The Alliance published a quarterly newsletter from Fall 1993 to January 2006,[7] as well as three volumes of case reports online and in print.[8][9] The Alliance also sponsored quarterly meetings,[10] two of which would follow Church General Conferences and one in conjunction with the Sunstone symposium held in Salt Lake City, Utah.

References[edit]
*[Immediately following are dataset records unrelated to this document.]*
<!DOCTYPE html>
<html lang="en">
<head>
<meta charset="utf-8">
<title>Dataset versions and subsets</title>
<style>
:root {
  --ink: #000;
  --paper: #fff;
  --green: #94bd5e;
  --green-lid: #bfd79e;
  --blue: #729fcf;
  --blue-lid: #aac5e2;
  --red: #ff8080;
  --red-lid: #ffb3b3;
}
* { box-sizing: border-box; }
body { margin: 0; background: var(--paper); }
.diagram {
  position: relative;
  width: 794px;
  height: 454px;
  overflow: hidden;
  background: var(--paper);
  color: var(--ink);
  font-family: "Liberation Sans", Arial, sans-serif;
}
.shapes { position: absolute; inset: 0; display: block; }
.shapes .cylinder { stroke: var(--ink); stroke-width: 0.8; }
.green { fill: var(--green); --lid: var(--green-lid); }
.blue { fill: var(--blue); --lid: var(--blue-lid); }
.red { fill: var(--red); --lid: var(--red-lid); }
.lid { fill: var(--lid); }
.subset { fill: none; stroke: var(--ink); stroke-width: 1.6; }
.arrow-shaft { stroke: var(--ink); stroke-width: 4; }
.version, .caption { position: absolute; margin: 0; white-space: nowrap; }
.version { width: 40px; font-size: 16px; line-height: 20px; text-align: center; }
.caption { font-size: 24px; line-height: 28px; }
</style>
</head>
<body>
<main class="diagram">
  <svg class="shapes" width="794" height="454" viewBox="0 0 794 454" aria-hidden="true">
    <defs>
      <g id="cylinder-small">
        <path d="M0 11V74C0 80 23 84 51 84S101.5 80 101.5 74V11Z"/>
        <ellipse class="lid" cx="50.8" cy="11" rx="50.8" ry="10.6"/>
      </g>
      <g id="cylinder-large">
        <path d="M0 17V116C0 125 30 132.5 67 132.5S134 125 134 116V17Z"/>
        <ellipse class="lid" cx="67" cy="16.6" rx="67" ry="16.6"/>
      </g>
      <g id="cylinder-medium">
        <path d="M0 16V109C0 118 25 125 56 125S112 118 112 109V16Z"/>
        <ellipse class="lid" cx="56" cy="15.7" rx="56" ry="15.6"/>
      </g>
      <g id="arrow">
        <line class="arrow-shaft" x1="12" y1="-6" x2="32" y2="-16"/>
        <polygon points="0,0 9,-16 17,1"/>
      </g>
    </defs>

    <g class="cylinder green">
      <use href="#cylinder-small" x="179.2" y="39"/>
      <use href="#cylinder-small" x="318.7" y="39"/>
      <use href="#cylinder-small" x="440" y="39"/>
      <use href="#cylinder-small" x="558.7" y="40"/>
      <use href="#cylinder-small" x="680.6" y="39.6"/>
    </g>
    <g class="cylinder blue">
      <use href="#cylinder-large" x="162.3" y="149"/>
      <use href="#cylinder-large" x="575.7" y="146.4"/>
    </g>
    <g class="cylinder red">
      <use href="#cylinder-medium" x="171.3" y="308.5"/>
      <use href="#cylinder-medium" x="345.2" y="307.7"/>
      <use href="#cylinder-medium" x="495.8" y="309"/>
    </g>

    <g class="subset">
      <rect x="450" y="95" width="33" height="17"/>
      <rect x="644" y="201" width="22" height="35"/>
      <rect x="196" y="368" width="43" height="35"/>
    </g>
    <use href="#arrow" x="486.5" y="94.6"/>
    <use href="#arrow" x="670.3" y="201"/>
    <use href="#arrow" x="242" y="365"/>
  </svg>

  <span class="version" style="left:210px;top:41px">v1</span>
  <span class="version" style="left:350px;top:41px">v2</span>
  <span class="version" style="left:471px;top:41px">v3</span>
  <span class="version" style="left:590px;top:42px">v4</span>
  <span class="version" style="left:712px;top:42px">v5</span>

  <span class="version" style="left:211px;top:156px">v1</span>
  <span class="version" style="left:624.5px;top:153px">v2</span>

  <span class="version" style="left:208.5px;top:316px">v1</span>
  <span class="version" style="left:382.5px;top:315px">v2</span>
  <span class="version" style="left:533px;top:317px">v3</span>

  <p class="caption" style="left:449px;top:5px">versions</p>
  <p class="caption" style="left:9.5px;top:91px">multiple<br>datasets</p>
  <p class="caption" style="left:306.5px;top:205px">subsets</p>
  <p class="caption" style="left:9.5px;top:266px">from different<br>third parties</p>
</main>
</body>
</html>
  1. ^ Baer, Hans A. (September 1996). "DO MORMONISM AND THE FORMER GERMAN DEMOCRATIC REPUBLIC HAVE ANYTHING IN COMMON?: AN EXAMINATION OF MARX'S CONCEPT OF THE ASIATIC MODE OF PRODUCTION". Dialectical Antrhopology (Springer) 21 (3/4): 345–362. 
  2. ^ "Mormon church said to be keeping files on dissenters". Times-News. August 15, 1992. Retrieved 4 January 2013. 
  3. ^ Peggy Fletcher Stack (1993-05-08). "Alliance Counters 'Spiritual Abuse'". The Salt Lake Tribune. Retrieved 2008-03-17. 
  4. ^ Peggy Fletcher Stack (1992-10-03). "Mormon Faction Discusses 'Bill of Rights'". The Salt Lake Tribune. Retrieved 2008-03-17. 
  5. ^ "Two Excommunicated by Mormon Church". The Boston Globe. 1993-09-21. Retrieved 2008-03-17. 
  6. ^ Lynn Smith (1993-12-30). "Whatever Happened to... 1993". The Los Angeles Times. Retrieved 2008-03-17. 
  7. ^ "Item Display - By common consent". Harold B. Lee Library. Retrieved 2014-07-08.  Numbering started over in 1995.
  8. ^ Ostling, Richard; Ostling, Joan K. (2007-10-09). Mormon America - Revised and Updated Edition: The Power and the Promise. HarperCollins. pp. 359–. ISBN 9780061432958. Retrieved 4 January 2013. 
  9. ^ Case reports of the Mormon Alliance. Mormon Alliance. 1996. 
  10. ^ "Faith in Action". Salt Lake Tribune. January 12, 2002. p. C2. Retrieved 4 January 2013. 

External links[edit]